====== Data

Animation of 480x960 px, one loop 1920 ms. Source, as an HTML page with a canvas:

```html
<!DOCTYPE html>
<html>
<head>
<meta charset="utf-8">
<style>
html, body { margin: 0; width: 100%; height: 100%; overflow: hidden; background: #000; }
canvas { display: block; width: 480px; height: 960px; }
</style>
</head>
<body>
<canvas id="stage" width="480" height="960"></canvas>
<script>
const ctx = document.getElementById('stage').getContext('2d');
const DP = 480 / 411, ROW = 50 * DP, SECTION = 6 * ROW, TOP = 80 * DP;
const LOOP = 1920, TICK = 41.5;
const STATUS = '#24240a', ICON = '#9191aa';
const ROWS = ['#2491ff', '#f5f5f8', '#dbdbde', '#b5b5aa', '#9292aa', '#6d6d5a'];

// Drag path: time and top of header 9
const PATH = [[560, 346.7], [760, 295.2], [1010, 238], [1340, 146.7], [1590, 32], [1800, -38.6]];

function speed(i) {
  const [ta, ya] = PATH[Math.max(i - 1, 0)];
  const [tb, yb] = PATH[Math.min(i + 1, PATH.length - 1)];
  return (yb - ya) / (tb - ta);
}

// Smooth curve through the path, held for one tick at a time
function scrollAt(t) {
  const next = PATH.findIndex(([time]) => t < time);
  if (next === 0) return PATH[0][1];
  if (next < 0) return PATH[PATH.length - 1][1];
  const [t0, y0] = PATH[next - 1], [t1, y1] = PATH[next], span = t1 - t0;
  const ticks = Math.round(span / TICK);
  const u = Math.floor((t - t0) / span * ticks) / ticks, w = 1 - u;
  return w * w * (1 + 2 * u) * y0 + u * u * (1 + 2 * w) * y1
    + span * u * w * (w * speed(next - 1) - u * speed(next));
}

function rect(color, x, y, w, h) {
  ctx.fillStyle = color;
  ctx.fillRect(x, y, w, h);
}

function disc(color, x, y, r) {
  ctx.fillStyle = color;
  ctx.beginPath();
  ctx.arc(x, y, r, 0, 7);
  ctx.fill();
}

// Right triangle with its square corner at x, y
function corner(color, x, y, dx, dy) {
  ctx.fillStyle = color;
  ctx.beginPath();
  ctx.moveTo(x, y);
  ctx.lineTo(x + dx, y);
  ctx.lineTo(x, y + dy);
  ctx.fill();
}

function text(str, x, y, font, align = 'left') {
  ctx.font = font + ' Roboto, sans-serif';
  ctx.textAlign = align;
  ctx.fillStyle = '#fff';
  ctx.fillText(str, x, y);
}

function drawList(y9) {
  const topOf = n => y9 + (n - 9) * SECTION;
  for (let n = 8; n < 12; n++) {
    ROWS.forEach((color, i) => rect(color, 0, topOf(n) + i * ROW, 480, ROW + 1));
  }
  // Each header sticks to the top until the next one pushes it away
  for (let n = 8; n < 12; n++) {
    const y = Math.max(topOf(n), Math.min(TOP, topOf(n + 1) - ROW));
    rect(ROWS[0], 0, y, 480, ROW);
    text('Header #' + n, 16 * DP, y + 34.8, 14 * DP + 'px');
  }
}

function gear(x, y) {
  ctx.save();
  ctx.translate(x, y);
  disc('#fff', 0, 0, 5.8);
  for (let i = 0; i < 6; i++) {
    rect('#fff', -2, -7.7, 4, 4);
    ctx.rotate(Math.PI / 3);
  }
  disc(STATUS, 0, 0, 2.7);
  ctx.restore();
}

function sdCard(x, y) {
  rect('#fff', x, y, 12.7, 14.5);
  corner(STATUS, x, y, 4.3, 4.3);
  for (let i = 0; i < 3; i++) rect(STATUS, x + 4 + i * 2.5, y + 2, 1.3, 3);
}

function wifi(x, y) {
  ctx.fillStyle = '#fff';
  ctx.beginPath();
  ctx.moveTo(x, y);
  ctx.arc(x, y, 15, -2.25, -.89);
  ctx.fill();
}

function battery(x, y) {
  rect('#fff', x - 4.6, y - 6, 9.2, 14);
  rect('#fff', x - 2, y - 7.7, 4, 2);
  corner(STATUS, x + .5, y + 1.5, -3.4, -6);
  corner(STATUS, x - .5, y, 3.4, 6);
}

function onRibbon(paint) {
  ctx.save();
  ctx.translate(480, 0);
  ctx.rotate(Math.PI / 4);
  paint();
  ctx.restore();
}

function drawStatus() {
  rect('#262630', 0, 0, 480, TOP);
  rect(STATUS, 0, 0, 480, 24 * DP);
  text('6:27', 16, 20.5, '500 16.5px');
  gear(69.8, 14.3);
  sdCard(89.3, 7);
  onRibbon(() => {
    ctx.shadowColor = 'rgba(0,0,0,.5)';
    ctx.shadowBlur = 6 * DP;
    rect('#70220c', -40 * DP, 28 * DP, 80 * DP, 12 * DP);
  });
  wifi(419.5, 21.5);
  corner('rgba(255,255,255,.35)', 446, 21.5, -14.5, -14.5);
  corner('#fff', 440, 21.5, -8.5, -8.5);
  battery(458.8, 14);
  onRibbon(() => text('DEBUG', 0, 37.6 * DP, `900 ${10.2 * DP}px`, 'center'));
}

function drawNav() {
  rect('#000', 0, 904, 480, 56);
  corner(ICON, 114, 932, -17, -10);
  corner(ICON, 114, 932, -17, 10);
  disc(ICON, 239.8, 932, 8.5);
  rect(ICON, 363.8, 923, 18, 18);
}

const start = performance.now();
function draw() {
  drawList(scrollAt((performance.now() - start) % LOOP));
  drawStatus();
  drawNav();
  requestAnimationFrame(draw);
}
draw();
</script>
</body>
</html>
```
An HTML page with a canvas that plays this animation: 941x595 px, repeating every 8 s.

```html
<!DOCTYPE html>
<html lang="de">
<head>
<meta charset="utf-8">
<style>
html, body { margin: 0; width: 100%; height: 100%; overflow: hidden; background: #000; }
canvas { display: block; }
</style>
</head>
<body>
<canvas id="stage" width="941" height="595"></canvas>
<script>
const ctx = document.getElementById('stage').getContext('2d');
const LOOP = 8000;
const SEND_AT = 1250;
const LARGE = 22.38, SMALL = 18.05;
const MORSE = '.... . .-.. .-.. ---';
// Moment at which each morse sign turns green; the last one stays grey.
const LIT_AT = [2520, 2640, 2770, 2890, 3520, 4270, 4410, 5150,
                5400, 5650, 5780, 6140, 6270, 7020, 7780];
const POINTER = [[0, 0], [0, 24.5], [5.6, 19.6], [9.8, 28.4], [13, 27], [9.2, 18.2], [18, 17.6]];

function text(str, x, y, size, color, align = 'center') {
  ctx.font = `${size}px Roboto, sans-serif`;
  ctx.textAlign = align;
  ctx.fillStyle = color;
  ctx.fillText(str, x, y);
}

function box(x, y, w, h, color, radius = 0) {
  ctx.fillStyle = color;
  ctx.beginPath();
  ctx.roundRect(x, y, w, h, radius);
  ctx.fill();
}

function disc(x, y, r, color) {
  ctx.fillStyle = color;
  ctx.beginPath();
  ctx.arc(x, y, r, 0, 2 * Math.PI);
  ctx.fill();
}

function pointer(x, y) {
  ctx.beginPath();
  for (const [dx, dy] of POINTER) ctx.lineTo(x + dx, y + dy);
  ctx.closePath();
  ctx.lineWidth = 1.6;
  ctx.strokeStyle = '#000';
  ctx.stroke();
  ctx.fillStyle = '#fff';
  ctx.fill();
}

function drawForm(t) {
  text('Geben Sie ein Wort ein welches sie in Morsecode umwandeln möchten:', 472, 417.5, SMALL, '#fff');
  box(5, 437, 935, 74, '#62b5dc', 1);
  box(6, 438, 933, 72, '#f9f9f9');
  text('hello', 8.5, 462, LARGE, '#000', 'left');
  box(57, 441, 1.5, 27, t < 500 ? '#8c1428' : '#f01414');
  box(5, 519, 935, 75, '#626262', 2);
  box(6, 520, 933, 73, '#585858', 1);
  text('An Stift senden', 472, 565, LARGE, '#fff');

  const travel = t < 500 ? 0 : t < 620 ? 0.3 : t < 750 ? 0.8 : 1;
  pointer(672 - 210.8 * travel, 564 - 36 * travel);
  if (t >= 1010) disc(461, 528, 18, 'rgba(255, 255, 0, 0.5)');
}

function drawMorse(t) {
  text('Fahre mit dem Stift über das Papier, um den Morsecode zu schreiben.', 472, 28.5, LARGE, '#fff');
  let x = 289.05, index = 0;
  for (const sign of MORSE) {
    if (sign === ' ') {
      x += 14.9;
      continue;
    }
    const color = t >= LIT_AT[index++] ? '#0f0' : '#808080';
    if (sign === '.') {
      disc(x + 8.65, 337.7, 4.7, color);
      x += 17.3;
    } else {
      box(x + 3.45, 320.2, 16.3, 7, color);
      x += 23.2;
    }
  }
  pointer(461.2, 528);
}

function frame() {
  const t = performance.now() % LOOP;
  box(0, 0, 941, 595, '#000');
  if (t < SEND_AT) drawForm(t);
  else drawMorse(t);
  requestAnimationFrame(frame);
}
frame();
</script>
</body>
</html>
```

============

Only lines containing the word "Math" should appear in the answer, and every such line from the records above must be there.

Solution to this problem:
  const [ta, ya] = PATH[Math.max(i - 1, 0)];
  const [tb, yb] = PATH[Math.min(i + 1, PATH.length - 1)];
  const ticks = Math.round(span / TICK);
  const u = Math.floor((t - t0) / span * ticks) / ticks, w = 1 - u;
    const y = Math.max(topOf(n), Math.min(TOP, topOf(n + 1) - ROW));
    ctx.rotate(Math.PI / 3);
  ctx.rotate(Math.PI / 4);
  ctx.arc(x, y, r, 0, 2 * Math.PI);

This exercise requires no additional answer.